Too much, too early: When should you implant the calves?
Fall- and spring-calving herd managers don’t often find themselves facing the same decision as those who buy calves for backgrounding, but this is one of those times. Should you implant the calves and if so, what product should be used? Answers will vary, of course.
It’s simple if increasing gain is the singular goal. Given adequate nutrition, the return on investment to growth-promoting implants makes it one of the best dollars you can spend. But let’s examine that given: are there adequate dietary resources to support the implant? Data suggests calves need enough nutrition to gain at least a pound per day to make any implant pay. Few operations plan for gains lower than that, but for those who try to hold calves back to change marketing windows, this may be a consideration.
Another reason implants may not make sense is a contradiction with your marketing plans, such as those who sell natural or non-hormone treated calves (NHTC) at a premium. Implanting would limit marketing to conventional outlets, where facts may not support perceptions. I hear of ranchers forgoing the calf performance from implants because they think non-implanted calves bring more in the everyday market, but there’s evidence to the contrary. Calves that are verified Natural or NHTC may indeed receive premiums, but simply assuming buyers pays more for non-implanted calves goes against data from Superior Livestock from 2010 to 2017. Calves were not discounted because of implanting.

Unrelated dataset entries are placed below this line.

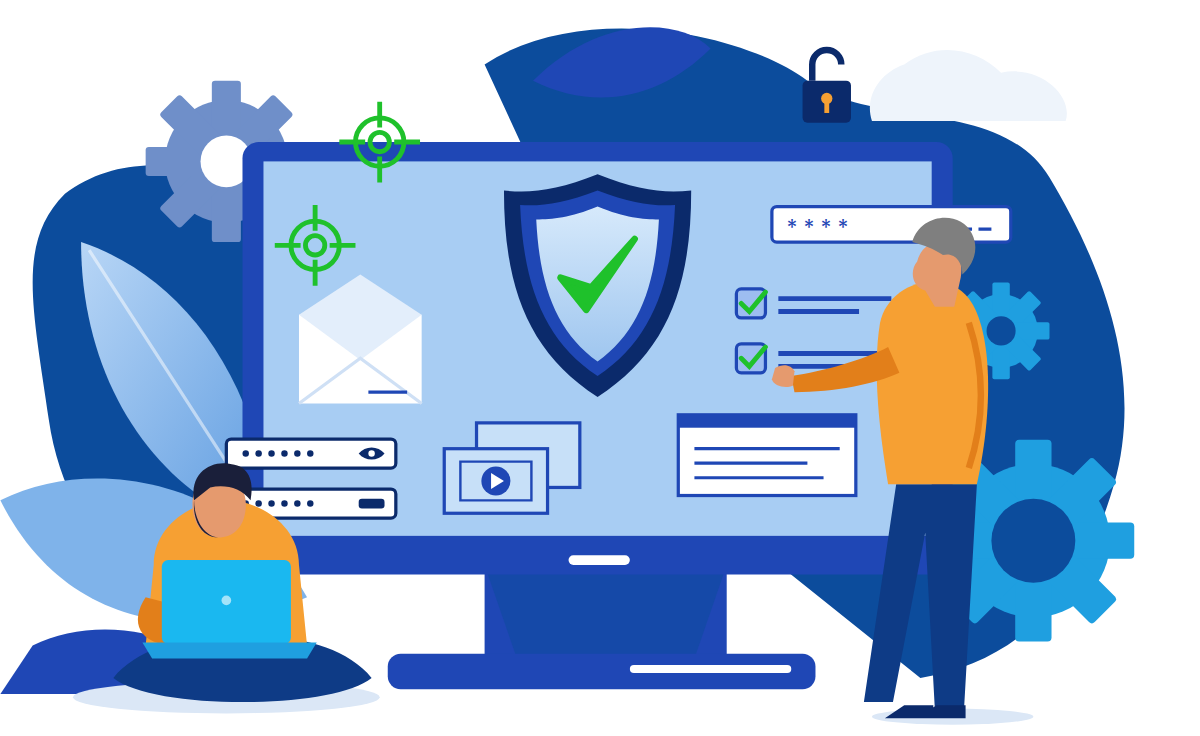
<!DOCTYPE html>
<html lang="en">
<head>
<meta charset="utf-8">
<title>Secure Workspace</title>
<link rel="stylesheet" href="https://fonts.googleapis.com/css2?family=Poppins:wght@400&display=swap">
<style>
:root{
  --navy:#0b2a6b;
  --deep-blue:#0c4c9c;
  --frame-blue:#1f47b5;
  --screen:#a8cdf3;
  --screen-light:#c7e0f8;
  --leaf-light:#7fb3ea;
  --gear-grey:#6f8fc9;
  --gear-cyan:#1f9fe0;
  --white:#ffffff;
  --green:#1fc12b;
  --orange:#f6a033;
  --orange-dark:#e27f1a;
  --skin:#e59a6e;
  --hair:#7f7f7f;
  --dark-hair:#1a1f3a;
  --pants:#0e3b86;
  --laptop:#1ab8f0;
}
html,body{margin:0;width:1200px;height:736px;overflow:hidden;background:var(--white);font-family:'Poppins',sans-serif}
svg{display:block;width:1200px;height:736px}
</style>
</head>
<body>
<svg viewBox="0 0 743 456" role="img" aria-label="Two people working at a large monitor showing a security shield, login fields and checklists">
<defs>
  <linearGradient id="leafFade" x1="0" y1="0" x2="1" y2="1">
    <stop offset="0" stop-color="#b8d6f6"/><stop offset="1" stop-color="#5d9be0"/>
  </linearGradient>
  <linearGradient id="shieldInner" x1="0" y1="0" x2="0" y2="1">
    <stop offset="0" stop-color="#d6e9fb"/><stop offset="1" stop-color="#9fc6ef"/>
  </linearGradient>
  <g id="gear">
    <circle r="38"/>
    <g>
      <rect x="-9" y="-50" width="18" height="100" rx="2"/>
      <rect x="-9" y="-50" width="18" height="100" rx="2" transform="rotate(45)"/>
      <rect x="-9" y="-50" width="18" height="100" rx="2" transform="rotate(90)"/>
      <rect x="-9" y="-50" width="18" height="100" rx="2" transform="rotate(135)"/>
    </g>
  </g>
  <g id="target" fill="none" stroke="var(--green)" stroke-width="3">
    <circle r="15"/><circle r="6"/>
    <path d="M0-25V-9M0 9V25M-25 0H-9M9 0H25"/>
  </g>
  <g id="checkbox">
    <rect x="-9" y="-9" width="18" height="18" rx="3" fill="#9dbdf0" stroke="var(--frame-blue)" stroke-width="2"/>
    <path d="M-6 0l5 5 10-12" fill="none" stroke="var(--green)" stroke-width="3" stroke-linecap="round"/>
  </g>
</defs>

<g class="backdrop">
  <path d="M300 40c60-40 160-20 200 10s120 10 150 60 60 120 40 190-60 110-120 120L420 300z" fill="var(--deep-blue)"/>
  <path d="M40 120c40-30 100-20 130 20l-20 250C90 380 40 330 30 260S10 150 40 120z" fill="var(--deep-blue)"/>
  <path d="M560 40c20-15 45-10 60 5 25-5 45 15 40 30H540c-5-15 5-30 20-35z" fill="#eef4fb"/>
</g>

<g class="gears">
  <use href="#gear" x="140" y="100" fill="var(--gear-grey)"/>
  <circle cx="140" cy="100" r="16" fill="var(--white)"/>
  <use href="#gear" transform="translate(640 335) scale(1.25)" fill="var(--gear-cyan)"/>
  <circle cx="640" cy="335" r="26" fill="var(--deep-blue)"/>
  <use href="#gear" transform="translate(620 205) scale(.6)" fill="var(--gear-cyan)"/>
  <circle cx="620" cy="205" r="9" fill="var(--deep-blue)"/>
</g>

<g class="leaves">
  <path d="M50 150c60 20 110 80 120 180-70-20-120-90-120-180z" fill="url(#leafFade)"/>
  <path d="M55 155l110 170" stroke="var(--white)" stroke-width="2" opacity=".5"/>
  <path d="M0 310c60-30 150-10 190 60-70 30-150 20-190-60z" fill="var(--leaf-light)"/>
  <path d="M330 50c40-40 90-40 110-20-30 30-70 40-110 20z" fill="var(--frame-blue)"/>
  <path d="M20 400c40-20 100-10 130 30H0z" fill="var(--frame-blue)"/>
</g>

<g class="padlock">
  <path d="M503 50v-10a9 9 0 0 1 18 0" fill="none" stroke="var(--navy)" stroke-width="4"/>
  <rect x="497" y="50" width="30" height="26" rx="3" fill="var(--navy)"/>
  <circle cx="512" cy="61" r="3.5" fill="var(--orange)"/><rect x="510.5" y="62" width="3" height="8" fill="var(--orange)"/>
</g>

<g class="monitor">
  <rect x="300" y="350" width="150" height="58" fill="var(--frame-blue)"/>
  <path d="M300 350h150l-20 58H320z" fill="var(--deep-blue)" opacity=".5"/>
  <rect x="240" y="405" width="265" height="22" rx="8" fill="var(--frame-blue)"/>
  <rect x="390" y="412" width="100" height="5" rx="2.5" fill="var(--white)"/>
  <rect x="150" y="88" width="440" height="268" rx="10" fill="var(--frame-blue)"/>
  <rect x="163" y="100" width="414" height="232" fill="var(--screen)"/>
  <rect x="352" y="344" width="38" height="6" rx="3" fill="var(--white)"/>
</g>

<g class="shield">
  <path d="M370 108c25 10 42 12 58 10 0 60-15 100-58 128-43-28-58-68-58-128 16 2 33 0 58-10z" fill="var(--navy)"/>
  <path d="M370 118c21 8 35 10 48 9-2 50-15 84-48 106-33-22-46-56-48-106 13 1 27-1 48-9z" fill="var(--frame-blue)"/>
  <path d="M370 128c17 7 28 8 38 8-2 42-13 70-38 88-25-18-36-46-38-88 10 0 21-1 38-8z" fill="url(#shieldInner)"/>
  <path d="M347 172l16 20 30-44-27 30z" fill="var(--green)" stroke="var(--green)" stroke-width="4" stroke-linejoin="round"/>
</g>

<g class="password-field">
  <rect x="478" y="128" width="148" height="22" rx="3" fill="var(--white)" stroke="var(--frame-blue)" stroke-width="2"/>
  <g fill="var(--frame-blue)" font-size="14" font-family="'Poppins',sans-serif"><text x="487" y="146">* * * *</text></g>
  <path d="M594 142h8M606 142h8" stroke="var(--frame-blue)" stroke-width="2"/>
</g>

<g class="checklist">
  <use href="#checkbox" x="465" y="188"/>
  <use href="#checkbox" x="465" y="222"/>
  <path d="M482 185h70M482 193h50M482 219h70M482 227h50" stroke="var(--frame-blue)" stroke-width="3"/>
</g>

<g class="envelope">
  <rect x="185" y="195" width="76" height="55" fill="var(--white)"/>
  <path d="M185 195l38-25 38 25-38 28z" fill="#e3eefb"/>
  <path d="M185 250l38-28 38 28" fill="none" stroke="#cfe0f5" stroke-width="2"/>
  <path d="M228 243h24" stroke="var(--frame-blue)" stroke-width="2"/>
</g>

<use href="#target" x="235" y="88"/>
<use href="#target" x="195" y="152"/>

<g class="login-fields">
  <rect x="140" y="272" width="105" height="18" rx="3" fill="var(--white)" stroke="var(--navy)" stroke-width="2"/>
  <rect x="140" y="303" width="105" height="18" rx="3" fill="var(--white)" stroke="var(--navy)" stroke-width="2"/>
  <g fill="var(--navy)">
    <circle cx="152" cy="281" r="2"/><circle cx="160" cy="281" r="2"/><circle cx="168" cy="281" r="2"/><circle cx="176" cy="281" r="2"/><circle cx="184" cy="281" r="2"/><circle cx="192" cy="281" r="2"/>
    <circle cx="152" cy="312" r="2"/><circle cx="160" cy="312" r="2"/><circle cx="168" cy="312" r="2"/><circle cx="176" cy="312" r="2"/><circle cx="184" cy="312" r="2"/><circle cx="192" cy="312" r="2"/>
    <path d="M222 281c4-5 12-5 16 0-4 5-12 5-16 0z"/>
    <rect x="222" y="309" width="16" height="6" rx="2"/>
  </g>
  <circle cx="230" cy="281" r="2" fill="var(--white)"/>
</g>

<g class="video-cards">
  <rect x="295" y="262" width="64" height="40" fill="var(--screen-light)" stroke="var(--frame-blue)" stroke-width="2"/>
  <rect x="275" y="278" width="64" height="40" fill="var(--screen-light)" stroke="var(--frame-blue)" stroke-width="2"/>
  <path d="M285 286h44v24h-44z" fill="none" stroke="var(--frame-blue)" stroke-width="1.5"/>
  <circle cx="307" cy="298" r="9" fill="var(--frame-blue)"/>
  <path d="M304 293l8 5-8 5z" fill="var(--white)"/>
</g>

<g class="browser-window">
  <rect x="420" y="257" width="110" height="50" fill="var(--white)" stroke="var(--frame-blue)" stroke-width="2"/>
  <rect x="420" y="257" width="110" height="8" fill="var(--frame-blue)"/>
  <path d="M430 278h90M430 287h70M430 296h80" stroke="var(--frame-blue)" stroke-width="2"/>
</g>

<g class="standing-man">
  <ellipse cx="590" cy="444" rx="50" ry="5" fill="#dbe7f6"/>
  <path d="M555 300h50l-8 140h-18l-6-110-20 105h-18z" fill="var(--pants)"/>
  <path d="M560 437h18v8h-30zM580 437h18v8h-30z" fill="var(--navy)"/>
  <path d="M545 200c5-25 40-35 55-15 15 20 15 70 5 115h-55c-5-30-10-70-5-100z" fill="var(--orange)"/>
  <path d="M550 215c-15 8-40 15-60 18l2 10c25 0 50-5 65-12z" fill="var(--orange-dark)"/>
  <path d="M480 228c5-3 10-2 12 2l-1 9c-5 2-12 0-13-4z" fill="var(--skin)"/>
  <path d="M582 150c10 0 15 10 13 22l-4 18h-12l-6-10c-8-2-10-12-5-18 2-8 8-12 14-12z" fill="var(--skin)"/>
  <path d="M565 150c5-18 30-20 37-5 5 10 0 20-6 25 0-8-5-14-12-12-6-4-12-6-19-8z" fill="var(--hair)"/>
  <path d="M600 200c10 30 10 60 0 90" stroke="var(--orange-dark)" stroke-width="4" fill="none"/>
</g>

<g class="seated-man">
  <ellipse cx="140" cy="432" rx="95" ry="10" fill="#dbe7f6"/>
  <path d="M70 420c20-25 70-30 80-20 10-10 60-5 80 20-25 20-135 20-160 0z" fill="var(--pants)"/>
  <path d="M95 350c0-25 25-40 45-40s45 15 45 40l5 50H90z" fill="var(--orange)"/>
  <path d="M90 370c-10 15-5 30 20 30l30-5v-12z" fill="var(--orange-dark)"/>
  <path d="M135 295c13 0 18 10 17 20-1 12-8 18-17 18s-16-8-16-20c0-12 6-18 16-18z" fill="var(--skin)"/>
  <path d="M120 310c-3-18 12-26 25-22 10 2 12 12 10 22-6-8-16-10-25-8z" fill="var(--dark-hair)"/>
  <path d="M120 310c0 10 5 22 15 23-10 0-16-10-15-23z" fill="var(--dark-hair)"/>
  <rect x="100" y="347" width="80" height="52" rx="4" fill="var(--laptop)"/>
  <path d="M88 398h108l-6 10H94z" fill="var(--gear-cyan)"/>
  <circle cx="140" cy="372" r="3" fill="var(--white)" opacity=".6"/>
</g>
</svg>
</body>
</html>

Bull calves and replacement heifers are other cases for consideration. Bulls should never be implanted unless they are very young and steered at the same time. There’s debate as to the benefits and risk of implanting replacement heifer prospects; a practical option is to implant only late-born females, whether on the cow or at weaning. They benefit most from additional gain and are least likely to be retained.
With considerations as to IF behind us, now on to the WHAT. New research from the University of Nebraska bolsters previous work on implant protocol development, where Colton Oney and coworkers evaluated the influence of aggressive implant protocols in feedyard cattle. It may seem like a large jump from a discussion of implants for nursing and weaned calves to feedyard protocols, but it’s really the next step. This work and previous data from Henry Hilscher’s work at Nebraska looked at the effects of using increasingly aggressive implants in long-fed calves starting shortly after weaning.
Previous data recommends using implants that match nutrition and stage of life, with potency growing progressively as nutrition improves and calves mature. In other words, use the least potent implant while calves are still nursing, and advance hormone levels as those cattle approach finished harvest. Some have argued that genetic improvement and advancing implant technology may present opportunities to use more potent implants earlier for faster gains, sooner. This collection of recent Nebraska work explored that idea in 500- to 600-lb. beef steers and heifers as well as Holsteins.
A variety of implant combinations were evaluated as the groups looked at the concept of using terminal implants earlier in the feeding period. It didn’t work. Even with improved genetics, nearly ideal nutritional conditions and improved implant options to administer increased hormone levels early in the feeding period, neither cattle performance nor feed efficiency improved. The only achievement was a depression in quality grades, and that outcome fits very few programs.
This work reaffirms previous data where failing to match implant with nutrition and animal maturity results in lower marbling scores. For those who do not own the cattle from weaning through harvest these results also support an idea we can borrow from wider use: it takes a village. People at each step in the supply chain must do their part to ensure management in their segment doesn’t negatively impact those at a later step. While not the researchers’ goal, this data demonstrates a model where aggressive implant programs designed to enhance early performance not only failed to deliver – they cost a later segment by the loss of carcass merit opportunities